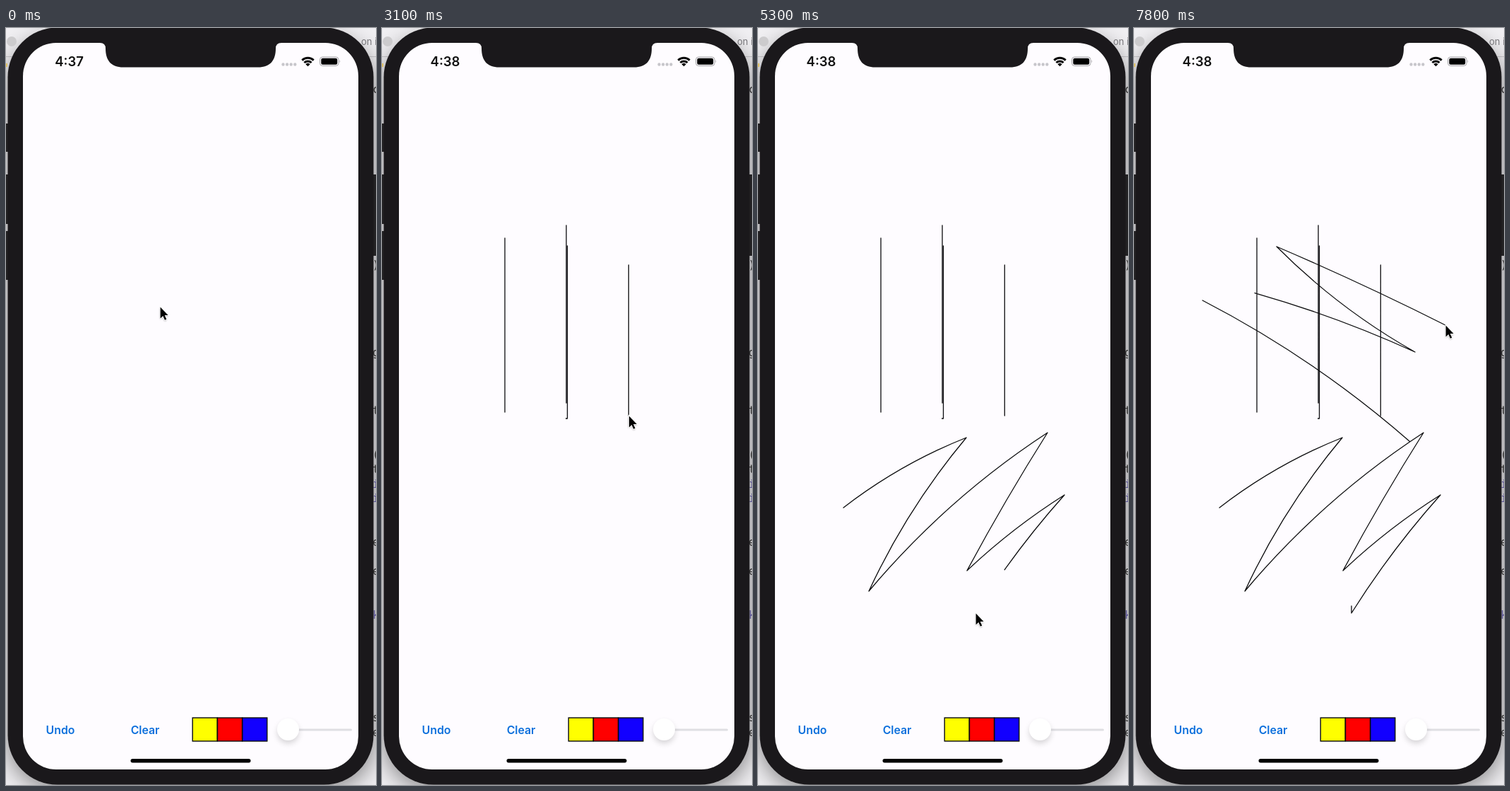
Animation, 524 px wide and 1070 px high, one loop 8000 ms. Source, as an HTML page:

```html
<!DOCTYPE html>
<html lang="en">
<head>
<meta charset="utf-8">
<title>Drawing app</title>
<style>
  html, body { margin: 0; height: 100%; overflow: hidden; background: #dddce0; }
  svg { display: block; width: 100vw; height: 100vh; font-family: Inter, Roboto, sans-serif; }
  .button { font-size: 15.8px; font-weight: 600; fill: #0b6fdc; text-anchor: middle; }
  .code { font: 16px "DejaVu Sans Mono", monospace; }
</style>
</head>
<body>
<svg viewBox="0 0 524 1070">
  <defs>
    <filter id="glow" x="-20%" y="-20%" width="140%" height="140%"><feGaussianBlur stdDeviation="16"/></filter>
    <filter id="soft" x="-50%" y="-50%" width="200%" height="200%"><feGaussianBlur stdDeviation="4"/></filter>
    <filter id="faint" x="-50%" y="-50%" width="200%" height="200%"><feGaussianBlur stdDeviation="1"/></filter>
  </defs>

  <!-- desktop behind the phone -->
  <rect width="524" height="1070" fill="#f0eff2"/>
  <rect y="40" width="524" height="1" fill="#c9c8cc"/>
  <rect x="2" y="14" width="520" height="1062" rx="70" opacity=".45" filter="url(#glow)"/>
  <circle cx="8" cy="19" r="7" fill="#cccbcd"/>
  <rect y="50" width="2" height="5" fill="#e2c56a"/>
  <text x="503" y="24" font-size="13" fill="#77767a">on i</text>
  <g id="letters" class="code"></g>
  <g fill="#222123">
    <rect y="135" width="6" height="40"/>
    <rect y="207" width="6" height="70"/>
    <rect y="287" width="6" height="69"/>
    <rect x="516" y="207" width="8" height="115"/>
  </g>

  <!-- phone -->
  <rect x="2.5" y="-.5" width="518" height="1070" rx="70" fill="#1a181b"/>
  <rect x="24" y="21" width="475" height="1027" rx="47" fill="#fefcff"/>
  <path d="M133 20V21Q141 21 141 29C141 46 149 55.5 166 55.5H357C374 55.5 382 46 382 29Q382 21 390 21V20Z" fill="#1a181b"/>

  <!-- status bar -->
  <text id="clock" x="89.5" y="54" font-size="18.5" font-weight="600" fill="#111" text-anchor="middle">4:37</text>
  <path d="M392.5 51.5h17" stroke="#c7c6cb" stroke-width="4.4" stroke-linecap="round" stroke-dasharray="0 5.6"/>
  <g fill="none" stroke="#0a0a0a" stroke-width="2.9">
    <path d="M419.3 45.6a11.8 11.8 0 0 1 16.4 0"/>
    <path d="M422.4 49a7.4 7.4 0 0 1 10.2 0"/>
  </g>
  <path d="M424.4 51.2a4.5 4.5 0 0 1 6.2 0L427.5 54.3Z"/>
  <rect x="444.5" y="41" width="26.5" height="12.5" rx="3.8" fill="none" stroke="#a3a2a6"/>
  <rect x="446.3" y="42.8" width="22.9" height="8.9" rx="2.2"/>
  <path d="M472.5 45q1.8 2.2 0 4.4z" fill="#a3a2a6"/>

  <!-- toolbar -->
  <text class="button" x="77" y="997.5">Undo</text>
  <text class="button" x="197" y="997.5">Clear</text>
  <g stroke="#0a0a0a" stroke-width="1.4">
    <rect x="264.2" y="975" width="35" height="33" fill="#ff0"/>
    <rect x="299.5" y="975" width="35" height="33" fill="#f00"/>
    <rect x="334.8" y="975" width="35" height="33" fill="#1200ff"/>
  </g>
  <path d="M400 992H488.5" stroke="#e0dfe3" stroke-width="3" stroke-linecap="round"/>
  <circle cx="399.5" cy="996" r="15" opacity=".17" filter="url(#soft)"/>
  <circle cx="399.5" cy="991.5" r="15.5" fill="#fff"/>
  <rect x="176.5" y="1033" width="170" height="5.5" rx="2.75"/>

  <path id="ink" fill="none" stroke="#0c0c0e" stroke-width="1.3" stroke-linecap="round" stroke-linejoin="round"/>
  <g id="cursor">
    <path d="M0 1V18L4 14.5L6.6 20.5L9.6 19L7 13.4H12.4Z" opacity=".35" filter="url(#faint)"/>
    <path d="M.6 .6V16.4L4.3 13L6.9 18.8L9.3 17.7L6.7 12.1H11.6Z" stroke="#fff" stroke-width="1.8" paint-order="stroke"/>
  </g>
</svg>
<script>
const $ = id => document.getElementById(id);
const STEP = 100, LOOP = 8000, MINUTE_TURNS = 27;

const mix = (a, b, k) => [a[0] + (b[0] - a[0]) * k, a[1] + (b[1] - a[1]) * k];
const ease = u => u * u * (3 - 2 * u);

// The pointer's route: legs that bow sideways by `bend` pixels at their middle.
const legs = [];
let here = [218, 394], now = 0;
const leg = pen => (x, y, end, bend = 0) => {
  const to = [x, y], dx = x - here[0], dy = y - here[1];
  const bow = 2 * bend / Math.hypot(dx, dy);
  const [mx, my] = mix(here, to, .5);
  legs.push({ pen, from: here, to, control: [mx - dy * bow, my + dx * bow], start: now, end });
  here = to;
  now = end;
};
const move = leg(false), draw = leg(true);
const waitUntil = step => now = step;

// upright bars
move(174, 297, 5);
draw(174, 543, 10.2);
move(261, 279, 15, 36);
waitUntil(16);
draw(261, 530, 19);
move(262.5, 308, 19.8);
draw(262.5, 552, 22.4);
draw(260.5, 552, 23);
move(349.3, 335, 27);
draw(349.3, 548, 30);
waitUntil(32);

// lower zigzag
move(121, 678, 36);
draw(295, 579, 39.8, -7);
draw(157, 796, 41.8, 8.5);
draw(410, 572, 44.8, -12.5);
draw(296, 767, 47, 2);
draw(434, 660, 50.5, -4.2);
draw(308, 827, 53, 4.4);
draw(308, 817, 54);
waitUntil(56);

// slashes across the bars
move(97, 385, 61);
draw(390, 584, 64.7, -10.7);
move(171, 374.5, 68);
draw(398, 458, 71, -4.5);
draw(202, 309, 74, -8.5);
draw(441, 420, 77, -2);

// The part of a leg covered by a given step, itself a quadratic curve
function covered({ from, control, to, start, end }, step) {
  const k = ease(Math.min(1, (step - start) / (end - start)));
  const bendPoint = mix(from, control, k);
  return { from, bendPoint, tip: mix(bendPoint, mix(control, to, k), k) };
}

function inkAt(step) {
  return legs.filter(l => l.pen && l.start <= step).map(l => {
    const { from, bendPoint, tip } = covered(l, step);
    return `M${from}Q${bendPoint} ${tip}`;
  }).join("");
}

// Edge of the code editor beside the phone, one character per line
$("letters").innerHTML = [..."c...........).....g...t..(tii..e.e..k......se"].map((char, row) =>
  char === "." ? "" :
  `<text x="519" y="${92 + row * 20.65}" fill="${/[ik]/.test(char) ? "#5a5494" : "#333"}">${char}</text>`
).join("");

function render() {
  const step = Math.floor(performance.now() % LOOP / STEP);
  const current = legs.findLast(l => l.start <= step);
  $("cursor").setAttribute("transform", `translate(${covered(current, step).tip})`);
  $("ink").setAttribute("d", inkAt(step - 1)); // ink trails the pointer by one step
  $("clock").textContent = step < MINUTE_TURNS ? "4:37" : "4:38";
  requestAnimationFrame(render);
}
render();
</script>
</body>
</html>
```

WHAT YOU WILL DO ->
Could you please write out the entries exactly as they are, with every picture left out?

RESPONSE ->
Animation, 524 px wide and 1070 px high, one loop 8000 ms. Source, as an HTML page:

```html
<!DOCTYPE html>
<html lang="en">
<head>
<meta charset="utf-8">
<title>Drawing app</title>
<style>
  html, body { margin: 0; height: 100%; overflow: hidden; background: #dddce0; }
  svg { display: block; width: 100vw; height: 100vh; font-family: Inter, Roboto, sans-serif; }
  .button { font-size: 15.8px; font-weight: 600; fill: #0b6fdc; text-anchor: middle; }
  .code { font: 16px "DejaVu Sans Mono", monospace; }
</style>
</head>
<body>
<svg viewBox="0 0 524 1070">
  <defs>
    <filter id="glow" x="-20%" y="-20%" width="140%" height="140%"><feGaussianBlur stdDeviation="16"/></filter>
    <filter id="soft" x="-50%" y="-50%" width="200%" height="200%"><feGaussianBlur stdDeviation="4"/></filter>
    <filter id="faint" x="-50%" y="-50%" width="200%" height="200%"><feGaussianBlur stdDeviation="1"/></filter>
  </defs>

  <!-- desktop behind the phone -->
  <rect width="524" height="1070" fill="#f0eff2"/>
  <rect y="40" width="524" height="1" fill="#c9c8cc"/>
  <rect x="2" y="14" width="520" height="1062" rx="70" opacity=".45" filter="url(#glow)"/>
  <circle cx="8" cy="19" r="7" fill="#cccbcd"/>
  <rect y="50" width="2" height="5" fill="#e2c56a"/>
  <text x="503" y="24" font-size="13" fill="#77767a">on i</text>
  <g id="letters" class="code"></g>
  <g fill="#222123">
    <rect y="135" width="6" height="40"/>
    <rect y="207" width="6" height="70"/>
    <rect y="287" width="6" height="69"/>
    <rect x="516" y="207" width="8" height="115"/>
  </g>

  <!-- phone -->
  <rect x="2.5" y="-.5" width="518" height="1070" rx="70" fill="#1a181b"/>
  <rect x="24" y="21" width="475" height="1027" rx="47" fill="#fefcff"/>
  <path d="M133 20V21Q141 21 141 29C141 46 149 55.5 166 55.5H357C374 55.5 382 46 382 29Q382 21 390 21V20Z" fill="#1a181b"/>

  <!-- status bar -->
  <text id="clock" x="89.5" y="54" font-size="18.5" font-weight="600" fill="#111" text-anchor="middle">4:37</text>
  <path d="M392.5 51.5h17" stroke="#c7c6cb" stroke-width="4.4" stroke-linecap="round" stroke-dasharray="0 5.6"/>
  <g fill="none" stroke="#0a0a0a" stroke-width="2.9">
    <path d="M419.3 45.6a11.8 11.8 0 0 1 16.4 0"/>
    <path d="M422.4 49a7.4 7.4 0 0 1 10.2 0"/>
  </g>
  <path d="M424.4 51.2a4.5 4.5 0 0 1 6.2 0L427.5 54.3Z"/>
  <rect x="444.5" y="41" width="26.5" height="12.5" rx="3.8" fill="none" stroke="#a3a2a6"/>
  <rect x="446.3" y="42.8" width="22.9" height="8.9" rx="2.2"/>
  <path d="M472.5 45q1.8 2.2 0 4.4z" fill="#a3a2a6"/>

  <!-- toolbar -->
  <text class="button" x="77" y="997.5">Undo</text>
  <text class="button" x="197" y="997.5">Clear</text>
  <g stroke="#0a0a0a" stroke-width="1.4">
    <rect x="264.2" y="975" width="35" height="33" fill="#ff0"/>
    <rect x="299.5" y="975" width="35" height="33" fill="#f00"/>
    <rect x="334.8" y="975" width="35" height="33" fill="#1200ff"/>
  </g>
  <path d="M400 992H488.5" stroke="#e0dfe3" stroke-width="3" stroke-linecap="round"/>
  <circle cx="399.5" cy="996" r="15" opacity=".17" filter="url(#soft)"/>
  <circle cx="399.5" cy="991.5" r="15.5" fill="#fff"/>
  <rect x="176.5" y="1033" width="170" height="5.5" rx="2.75"/>

  <path id="ink" fill="none" stroke="#0c0c0e" stroke-width="1.3" stroke-linecap="round" stroke-linejoin="round"/>
  <g id="cursor">
    <path d="M0 1V18L4 14.5L6.6 20.5L9.6 19L7 13.4H12.4Z" opacity=".35" filter="url(#faint)"/>
    <path d="M.6 .6V16.4L4.3 13L6.9 18.8L9.3 17.7L6.7 12.1H11.6Z" stroke="#fff" stroke-width="1.8" paint-order="stroke"/>
  </g>
</svg>
<script>
const $ = id => document.getElementById(id);
const STEP = 100, LOOP = 8000, MINUTE_TURNS = 27;

const mix = (a, b, k) => [a[0] + (b[0] - a[0]) * k, a[1] + (b[1] - a[1]) * k];
const ease = u => u * u * (3 - 2 * u);

// The pointer's route: legs that bow sideways by `bend` pixels at their middle.
const legs = [];
let here = [218, 394], now = 0;
const leg = pen => (x, y, end, bend = 0) => {
  const to = [x, y], dx = x - here[0], dy = y - here[1];
  const bow = 2 * bend / Math.hypot(dx, dy);
  const [mx, my] = mix(here, to, .5);
  legs.push({ pen, from: here, to, control: [mx - dy * bow, my + dx * bow], start: now, end });
  here = to;
  now = end;
};
const move = leg(false), draw = leg(true);
const waitUntil = step => now = step;

// upright bars
move(174, 297, 5);
draw(174, 543, 10.2);
move(261, 279, 15, 36);
waitUntil(16);
draw(261, 530, 19);
move(262.5, 308, 19.8);
draw(262.5, 552, 22.4);
draw(260.5, 552, 23);
move(349.3, 335, 27);
draw(349.3, 548, 30);
waitUntil(32);

// lower zigzag
move(121, 678, 36);
draw(295, 579, 39.8, -7);
draw(157, 796, 41.8, 8.5);
draw(410, 572, 44.8, -12.5);
draw(296, 767, 47, 2);
draw(434, 660, 50.5, -4.2);
draw(308, 827, 53, 4.4);
draw(308, 817, 54);
waitUntil(56);

// slashes across the bars
move(97, 385, 61);
draw(390, 584, 64.7, -10.7);
move(171, 374.5, 68);
draw(398, 458, 71, -4.5);
draw(202, 309, 74, -8.5);
draw(441, 420, 77, -2);

// The part of a leg covered by a given step, itself a quadratic curve
function covered({ from, control, to, start, end }, step) {
  const k = ease(Math.min(1, (step - start) / (end - start)));
  const bendPoint = mix(from, control, k);
  return { from, bendPoint, tip: mix(bendPoint, mix(control, to, k), k) };
}

function inkAt(step) {
  return legs.filter(l => l.pen && l.start <= step).map(l => {
    const { from, bendPoint, tip } = covered(l, step);
    return `M${from}Q${bendPoint} ${tip}`;
  }).join("");
}

// Edge of the code editor beside the phone, one character per line
$("letters").innerHTML = [..."c...........).....g...t..(tii..e.e..k......se"].map((char, row) =>
  char === "." ? "" :
  `<text x="519" y="${92 + row * 20.65}" fill="${/[ik]/.test(char) ? "#5a5494" : "#333"}">${char}</text>`
).join("");

function render() {
  const step = Math.floor(performance.now() % LOOP / STEP);
  const current = legs.findLast(l => l.start <= step);
  $("cursor").setAttribute("transform", `translate(${covered(current, step).tip})`);
  $("ink").setAttribute("d", inkAt(step - 1)); // ink trails the pointer by one step
  $("clock").textContent = step < MINUTE_TURNS ? "4:37" : "4:38";
  requestAnimationFrame(render);
}
render();
</script>
</body>
</html>
```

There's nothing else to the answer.